  19. ^ Lonsdale, Peter (1975). "Sedimentation and Tectonic Modification of Samoan Archipelagic Apron". AAPG Bulletin. 59 (5): 782. ISSN 0149-1423.
  20. ^ Hart et al. 2004, p. 41.
  21. ^ Fairbridge & Stewart 1960, p. 109.
  22. ^ Winterer, Edward L.; Metzler, Christopher V. (10 November 1984). "Origin and subsidence of Guyots in Mid-Pacific Mountains". Journal of Geophysical Research: Solid Earth. 89 (B12): 9975. Bibcode:1984JGR....89.9969W. doi:10.1029/jb089ib12p09969. ISSN 0148-0227.
  23. ^ a b Chase, Clement G. (1971). "Tectonic History of the Fiji Plateau". Geological Society of America Bulletin. 82 (11): 3094. doi:10.1130/0016-7606(1971)82[3087:THOTFP]2.0.CO;2. ISSN 0016-7606.
  24. ^ Bosellini, Alfonso; Ginsburg, Robert N. (November 1971). "Form and Internal Structure of Recent Algal Nodules (Rhodolites) from Bermuda". The Journal of Geology. 79 (6): 670. Bibcode:1971JG.....79..669B. doi:10.1086/627697. ISSN 0022-1376.
  25. ^ McMaster, Robert L.; Conover, J. Towne (September 1966). "Recent Algal Stromatolites from the Canary Islands". The Journal of Geology. 74 (5, Part 1): 647. Bibcode:1966JG.....74..647M. doi:10.1086/627198. ISSN 0022-1376.
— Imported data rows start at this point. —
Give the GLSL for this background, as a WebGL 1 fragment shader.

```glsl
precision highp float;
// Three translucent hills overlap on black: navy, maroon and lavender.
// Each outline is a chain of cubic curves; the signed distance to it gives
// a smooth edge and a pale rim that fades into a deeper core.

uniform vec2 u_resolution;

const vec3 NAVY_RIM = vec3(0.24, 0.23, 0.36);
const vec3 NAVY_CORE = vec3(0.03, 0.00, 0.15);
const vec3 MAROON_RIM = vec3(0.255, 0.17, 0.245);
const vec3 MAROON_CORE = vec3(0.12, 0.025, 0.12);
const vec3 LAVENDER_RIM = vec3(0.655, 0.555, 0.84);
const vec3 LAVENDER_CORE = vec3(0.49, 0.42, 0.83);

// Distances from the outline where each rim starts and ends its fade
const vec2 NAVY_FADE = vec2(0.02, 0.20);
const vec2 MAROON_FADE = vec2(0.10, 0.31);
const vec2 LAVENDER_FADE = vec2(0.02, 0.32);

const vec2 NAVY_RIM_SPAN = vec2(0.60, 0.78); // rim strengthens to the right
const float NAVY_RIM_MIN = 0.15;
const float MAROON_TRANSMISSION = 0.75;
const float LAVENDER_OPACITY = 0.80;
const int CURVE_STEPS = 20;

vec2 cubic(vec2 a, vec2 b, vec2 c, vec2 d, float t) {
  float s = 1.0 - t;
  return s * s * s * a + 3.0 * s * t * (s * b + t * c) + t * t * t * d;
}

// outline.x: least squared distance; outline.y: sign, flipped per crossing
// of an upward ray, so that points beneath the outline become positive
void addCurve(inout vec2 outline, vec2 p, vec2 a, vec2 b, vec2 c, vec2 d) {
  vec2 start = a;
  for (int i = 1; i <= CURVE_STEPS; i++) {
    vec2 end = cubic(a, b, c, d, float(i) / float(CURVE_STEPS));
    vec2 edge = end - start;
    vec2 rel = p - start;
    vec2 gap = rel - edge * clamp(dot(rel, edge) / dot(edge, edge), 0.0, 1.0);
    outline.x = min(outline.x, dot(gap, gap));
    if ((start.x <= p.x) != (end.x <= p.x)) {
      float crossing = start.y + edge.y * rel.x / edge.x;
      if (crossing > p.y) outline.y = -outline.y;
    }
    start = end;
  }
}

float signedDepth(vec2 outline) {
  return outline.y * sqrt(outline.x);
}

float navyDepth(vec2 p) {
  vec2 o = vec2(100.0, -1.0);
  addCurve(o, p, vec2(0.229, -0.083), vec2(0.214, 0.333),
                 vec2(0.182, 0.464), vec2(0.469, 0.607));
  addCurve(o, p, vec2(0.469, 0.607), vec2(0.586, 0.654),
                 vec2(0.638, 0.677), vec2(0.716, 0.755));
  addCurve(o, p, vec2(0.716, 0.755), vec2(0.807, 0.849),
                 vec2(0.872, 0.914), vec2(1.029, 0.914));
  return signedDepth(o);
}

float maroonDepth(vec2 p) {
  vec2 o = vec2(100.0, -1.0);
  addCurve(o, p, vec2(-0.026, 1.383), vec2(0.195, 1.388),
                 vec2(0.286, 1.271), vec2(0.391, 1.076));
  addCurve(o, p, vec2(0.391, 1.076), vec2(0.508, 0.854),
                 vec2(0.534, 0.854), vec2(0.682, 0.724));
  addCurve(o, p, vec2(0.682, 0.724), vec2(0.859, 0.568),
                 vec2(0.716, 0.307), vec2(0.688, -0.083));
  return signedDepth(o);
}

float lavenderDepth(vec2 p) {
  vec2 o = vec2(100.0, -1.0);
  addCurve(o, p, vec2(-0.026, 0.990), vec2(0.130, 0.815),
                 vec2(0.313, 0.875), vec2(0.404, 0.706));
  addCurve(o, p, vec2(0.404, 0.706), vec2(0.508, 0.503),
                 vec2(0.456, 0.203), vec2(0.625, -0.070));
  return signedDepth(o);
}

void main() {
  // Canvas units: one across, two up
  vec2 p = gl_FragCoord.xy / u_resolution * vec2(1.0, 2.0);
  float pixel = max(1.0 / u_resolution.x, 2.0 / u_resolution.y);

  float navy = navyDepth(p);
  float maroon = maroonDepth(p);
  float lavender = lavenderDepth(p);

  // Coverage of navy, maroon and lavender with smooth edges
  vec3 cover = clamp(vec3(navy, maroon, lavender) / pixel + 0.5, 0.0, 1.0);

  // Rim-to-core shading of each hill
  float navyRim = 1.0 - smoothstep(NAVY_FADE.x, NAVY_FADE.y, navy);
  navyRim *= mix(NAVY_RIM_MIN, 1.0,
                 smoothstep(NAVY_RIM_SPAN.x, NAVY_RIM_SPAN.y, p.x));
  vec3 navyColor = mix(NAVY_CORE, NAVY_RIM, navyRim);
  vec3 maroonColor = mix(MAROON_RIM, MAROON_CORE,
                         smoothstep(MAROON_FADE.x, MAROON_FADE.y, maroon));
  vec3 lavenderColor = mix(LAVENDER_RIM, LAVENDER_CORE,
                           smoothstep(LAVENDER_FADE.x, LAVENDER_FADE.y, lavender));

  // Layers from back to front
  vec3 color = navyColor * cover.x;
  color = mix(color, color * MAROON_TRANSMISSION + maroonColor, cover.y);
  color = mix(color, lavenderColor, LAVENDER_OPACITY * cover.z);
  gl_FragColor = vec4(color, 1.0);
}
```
Sources

Geology of the Pacific Ocean

The Pacific Ocean evolved in the Mesozoic from the Panthalassic Ocean, which had formed when Rodinia rifted apart around 750 Ma. The first ocean floor which is part of the current Pacific Plate began 160 Ma to the west of the central Pacific and subsequently developed into the largest oceanic plate on Earth.The tectonic plates continue to move today. The slowest spreading ridge is the Gakkel Ridge on the Arctic Ocean floor, which spreads at less than 2.5 cm/year (1 in/year), while the fastest, the East Pacific Rise near Easter Island, has a spreading rate of over 15 cm/year (6 in/year).

Outline of oceanography

The following outline is provided as an overview of and introduction to Oceanography.

Samoa hotspot

The Samoa hotspot is a volcanic hotspot located in the south Pacific Ocean.

The hotspot model describes a hot upwelling plume of magma through the Earth's crust as an explanation of how volcanic islands are formed. The hotspot idea came from J. Tuzo Wilson in 1963 based on the Hawaii volcanic island chain.

In theory, the Samoa hotspot is based on the Pacific Tectonic Plate traveling over a fixed hotspot located deep underneath the Samoan Islands.

The Samoa hotspot includes the Samoan Islands (American Samoa and Samoa), and extends to the islands of Uvea or Wallis Island (Wallis and Futuna) and Niulakita (Tuvalu), as well as the submerged Pasco banks and Alexa Bank.As the Pacific Plate moves slowly over the hotspot, thermal activity builds up and is released in magma plume spewing through the Earth's crust, forming each island in a chain. The Samoa islands generally lie in a straight line, east to west, in the same direction of the tectonic plate 'drifting' over the hotspot.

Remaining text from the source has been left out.